The lemonade stand. It is the pinnacle of entrepreneurial purity. One employee, one product, one mission. Products are sold for more than its costs to make them. The message is simple. The hours are flexible. Plus, there’s always low overhead and plenty of free labor. How did we get so far from our roots? Well, the second that little lemonade stand runs out of lemonade a deep and life long question presents itself: make more lemonade or go play? For those of us that chose to double down, there has been no looking back and the complexities of marketing have become second nature. How could you have a company without a mission statement, a value proposition, a tagline, various campaign messages, corporate story, graphic treatments, narrative style, etc, etc?
The lure of the simple life is great, but so too are the limitations. For example: what do you offer someone who doesn’t want lemonade? What do you sell in the winter? How do you up-sell? The list goes on. As marketers, we know that we are often charged with answering these questions. It is our campaigns, our advertisements, our copy that will ultimately solve the problem of selling more lemonade. We’ll create flyers, we’ll distribute them, we’ll develop talking points for our sales staff to keep customers from buying down the street. But at the end of the day, all the Don Drapers and Seth Godins in the world still can’t turn Lemonade into Soda, or Water, or Beer for that matter – without revisiting the business plan, we’re stuck selling lemonade. So the real question, the most important question a marketer can ask is: what if we don’t always need to be selling?
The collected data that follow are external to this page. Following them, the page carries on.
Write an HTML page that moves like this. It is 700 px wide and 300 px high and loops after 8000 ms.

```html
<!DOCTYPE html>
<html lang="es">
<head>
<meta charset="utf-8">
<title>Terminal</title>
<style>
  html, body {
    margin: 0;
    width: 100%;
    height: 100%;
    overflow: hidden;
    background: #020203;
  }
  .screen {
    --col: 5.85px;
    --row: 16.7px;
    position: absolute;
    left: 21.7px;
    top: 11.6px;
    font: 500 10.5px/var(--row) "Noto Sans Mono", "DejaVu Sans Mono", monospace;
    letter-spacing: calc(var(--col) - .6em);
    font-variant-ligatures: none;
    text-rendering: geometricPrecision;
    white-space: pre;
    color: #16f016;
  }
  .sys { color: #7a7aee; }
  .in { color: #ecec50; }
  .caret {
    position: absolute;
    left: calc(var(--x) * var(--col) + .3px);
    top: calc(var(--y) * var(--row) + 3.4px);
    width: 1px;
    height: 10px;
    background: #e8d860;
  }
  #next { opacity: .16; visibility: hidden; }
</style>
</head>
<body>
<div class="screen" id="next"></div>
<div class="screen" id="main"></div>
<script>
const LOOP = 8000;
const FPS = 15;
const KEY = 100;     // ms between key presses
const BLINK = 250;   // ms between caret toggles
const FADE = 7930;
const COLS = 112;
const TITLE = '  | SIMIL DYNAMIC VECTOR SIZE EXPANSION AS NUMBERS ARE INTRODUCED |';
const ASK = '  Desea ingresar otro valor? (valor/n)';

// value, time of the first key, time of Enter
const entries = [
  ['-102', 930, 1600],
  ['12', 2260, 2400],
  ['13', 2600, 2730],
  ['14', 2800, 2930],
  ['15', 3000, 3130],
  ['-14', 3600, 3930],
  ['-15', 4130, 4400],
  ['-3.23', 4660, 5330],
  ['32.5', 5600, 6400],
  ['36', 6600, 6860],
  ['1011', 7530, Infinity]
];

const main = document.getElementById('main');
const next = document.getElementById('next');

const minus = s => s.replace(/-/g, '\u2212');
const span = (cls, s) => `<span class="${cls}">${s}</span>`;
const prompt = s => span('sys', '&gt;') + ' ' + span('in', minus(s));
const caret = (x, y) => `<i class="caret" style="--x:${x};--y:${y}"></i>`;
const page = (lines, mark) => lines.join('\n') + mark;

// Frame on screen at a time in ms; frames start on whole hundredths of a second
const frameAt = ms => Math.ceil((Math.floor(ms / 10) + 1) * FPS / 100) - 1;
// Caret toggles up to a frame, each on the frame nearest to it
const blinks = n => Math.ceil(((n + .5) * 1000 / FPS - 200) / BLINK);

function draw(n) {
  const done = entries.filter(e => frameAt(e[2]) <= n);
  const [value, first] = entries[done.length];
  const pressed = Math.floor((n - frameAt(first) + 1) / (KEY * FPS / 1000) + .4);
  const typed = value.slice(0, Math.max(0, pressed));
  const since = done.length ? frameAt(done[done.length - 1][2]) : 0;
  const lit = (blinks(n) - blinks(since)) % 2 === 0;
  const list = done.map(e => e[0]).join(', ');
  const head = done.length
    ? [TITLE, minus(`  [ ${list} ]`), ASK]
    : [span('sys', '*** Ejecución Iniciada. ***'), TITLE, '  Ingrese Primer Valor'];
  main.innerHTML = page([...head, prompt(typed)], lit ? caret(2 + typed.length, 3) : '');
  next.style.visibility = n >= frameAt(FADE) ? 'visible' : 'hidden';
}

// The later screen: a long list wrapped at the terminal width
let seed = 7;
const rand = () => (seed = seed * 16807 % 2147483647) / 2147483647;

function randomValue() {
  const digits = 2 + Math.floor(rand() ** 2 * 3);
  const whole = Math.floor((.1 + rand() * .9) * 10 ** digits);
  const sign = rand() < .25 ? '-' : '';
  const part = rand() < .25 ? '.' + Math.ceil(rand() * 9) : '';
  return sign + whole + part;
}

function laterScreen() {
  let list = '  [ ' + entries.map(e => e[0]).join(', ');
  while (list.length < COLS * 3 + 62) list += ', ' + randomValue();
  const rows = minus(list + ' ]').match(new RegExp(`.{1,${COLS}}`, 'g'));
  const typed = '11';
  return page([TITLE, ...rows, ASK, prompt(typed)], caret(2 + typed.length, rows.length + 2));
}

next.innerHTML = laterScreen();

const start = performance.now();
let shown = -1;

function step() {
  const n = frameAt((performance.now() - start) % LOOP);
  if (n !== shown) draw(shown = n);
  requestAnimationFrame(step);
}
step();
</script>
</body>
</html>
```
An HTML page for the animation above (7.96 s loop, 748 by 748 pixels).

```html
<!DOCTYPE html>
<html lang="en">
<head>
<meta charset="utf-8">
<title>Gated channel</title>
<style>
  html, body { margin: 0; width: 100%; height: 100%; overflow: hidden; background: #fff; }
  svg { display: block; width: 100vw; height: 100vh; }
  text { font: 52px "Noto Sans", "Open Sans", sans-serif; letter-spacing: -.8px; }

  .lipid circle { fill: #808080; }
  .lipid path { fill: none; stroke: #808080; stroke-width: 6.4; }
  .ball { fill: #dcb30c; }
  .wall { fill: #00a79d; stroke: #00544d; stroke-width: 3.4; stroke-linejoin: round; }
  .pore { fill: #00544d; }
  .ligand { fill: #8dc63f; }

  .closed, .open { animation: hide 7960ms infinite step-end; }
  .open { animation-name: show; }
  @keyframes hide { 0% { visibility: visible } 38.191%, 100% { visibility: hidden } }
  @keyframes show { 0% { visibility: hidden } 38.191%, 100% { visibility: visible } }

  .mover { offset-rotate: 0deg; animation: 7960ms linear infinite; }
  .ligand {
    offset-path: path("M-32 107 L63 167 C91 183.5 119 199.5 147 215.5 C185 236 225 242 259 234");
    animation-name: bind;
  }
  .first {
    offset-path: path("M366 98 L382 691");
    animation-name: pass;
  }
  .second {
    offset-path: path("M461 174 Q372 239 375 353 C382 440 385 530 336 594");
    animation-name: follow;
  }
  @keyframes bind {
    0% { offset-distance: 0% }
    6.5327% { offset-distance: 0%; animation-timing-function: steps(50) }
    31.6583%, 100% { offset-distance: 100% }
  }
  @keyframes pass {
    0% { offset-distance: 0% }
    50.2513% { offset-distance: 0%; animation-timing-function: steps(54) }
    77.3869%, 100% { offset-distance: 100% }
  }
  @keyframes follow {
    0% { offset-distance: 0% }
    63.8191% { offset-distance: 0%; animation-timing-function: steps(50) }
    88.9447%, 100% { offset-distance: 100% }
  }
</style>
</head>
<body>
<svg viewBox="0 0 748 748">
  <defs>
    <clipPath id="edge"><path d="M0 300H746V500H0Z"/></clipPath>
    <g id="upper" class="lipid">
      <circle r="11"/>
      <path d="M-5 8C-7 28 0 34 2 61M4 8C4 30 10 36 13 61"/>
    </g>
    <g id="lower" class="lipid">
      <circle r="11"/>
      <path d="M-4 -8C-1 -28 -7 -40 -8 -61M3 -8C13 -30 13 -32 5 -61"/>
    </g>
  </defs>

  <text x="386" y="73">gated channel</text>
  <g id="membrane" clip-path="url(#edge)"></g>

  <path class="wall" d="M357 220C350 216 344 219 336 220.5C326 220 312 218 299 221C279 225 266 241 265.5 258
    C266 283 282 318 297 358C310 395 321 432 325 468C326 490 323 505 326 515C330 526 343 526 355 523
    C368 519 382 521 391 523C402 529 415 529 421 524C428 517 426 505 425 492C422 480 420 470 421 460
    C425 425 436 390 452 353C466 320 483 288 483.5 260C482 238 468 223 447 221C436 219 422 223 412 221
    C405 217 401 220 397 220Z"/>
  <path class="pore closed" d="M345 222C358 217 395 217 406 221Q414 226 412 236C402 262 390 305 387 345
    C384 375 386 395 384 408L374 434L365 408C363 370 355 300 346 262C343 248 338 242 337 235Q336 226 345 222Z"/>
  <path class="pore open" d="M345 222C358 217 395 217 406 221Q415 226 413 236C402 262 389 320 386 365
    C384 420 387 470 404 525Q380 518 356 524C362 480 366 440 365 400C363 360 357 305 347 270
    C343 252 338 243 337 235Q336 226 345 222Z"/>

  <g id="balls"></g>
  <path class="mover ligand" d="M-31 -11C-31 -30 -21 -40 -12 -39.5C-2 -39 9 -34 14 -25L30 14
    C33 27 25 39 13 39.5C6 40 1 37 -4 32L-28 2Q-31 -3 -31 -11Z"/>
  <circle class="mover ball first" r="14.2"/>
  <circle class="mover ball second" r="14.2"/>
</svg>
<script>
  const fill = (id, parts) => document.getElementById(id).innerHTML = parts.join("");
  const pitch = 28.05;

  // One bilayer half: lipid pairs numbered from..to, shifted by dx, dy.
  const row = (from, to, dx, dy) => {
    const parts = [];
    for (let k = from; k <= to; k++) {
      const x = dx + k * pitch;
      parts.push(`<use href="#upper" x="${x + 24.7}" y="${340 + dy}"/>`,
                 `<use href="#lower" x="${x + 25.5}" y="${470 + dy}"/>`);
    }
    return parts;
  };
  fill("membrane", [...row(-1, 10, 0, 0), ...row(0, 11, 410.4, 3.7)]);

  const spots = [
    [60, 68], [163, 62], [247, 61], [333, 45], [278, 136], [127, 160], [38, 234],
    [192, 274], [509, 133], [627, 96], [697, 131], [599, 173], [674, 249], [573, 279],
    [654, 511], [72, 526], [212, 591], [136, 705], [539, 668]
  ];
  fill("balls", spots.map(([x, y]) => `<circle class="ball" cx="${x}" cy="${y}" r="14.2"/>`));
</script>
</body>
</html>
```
Suppose we spiked the lemonade and you’re willing to believe for a second that its possible to not always be selling. What are we doing then? We’re doing exactly what marketers have done since the dawn of Marketingkind: we’re generating leads and cultivating customer relationships. We know that not everyone will drink lemonade and we know that those who do will not always want to drink it. BUT – and this is really important – everyone knows someone who will want lemonade sometime. So when the sales team is standing at the sidewalk, and they’re closing 75% of the people that walk by, they’re giving out postcards and stamps (with minimum branding). What do postcards have to do with lemonade?! Nothing, they’re just fun and they remind us of a simpler time – just like lemonade. Of course, the sales team trades a stamped post card for a prospect’s business card, but that’s just good context marketing.
There never was a lemonade stand that stayed open year-round. It was always just easier to open and close with the seasons. Serious businesses – however – need a way to sell their products, even when people aren’t buying. As the buffer between bottom lines and buyers, the marketing team needs to be conscious of the experience that customers who aren’t buying have as well as those that are. Hence the stamped post cards. Even though those people weren’t buying, marketing still wanted to offer something so that their experience of the brand was a pleasurable one. In the digital world, this happens all the time. Users will like, favorite, or share a post without ever considering actually becoming a customer. The reason for their apparently un-explainable engagement? The post, like the post card, has intrinsic value.
The moral of the story is: brands don’t need to always be selling, but they do need to curating the brand experience of everyone they meet.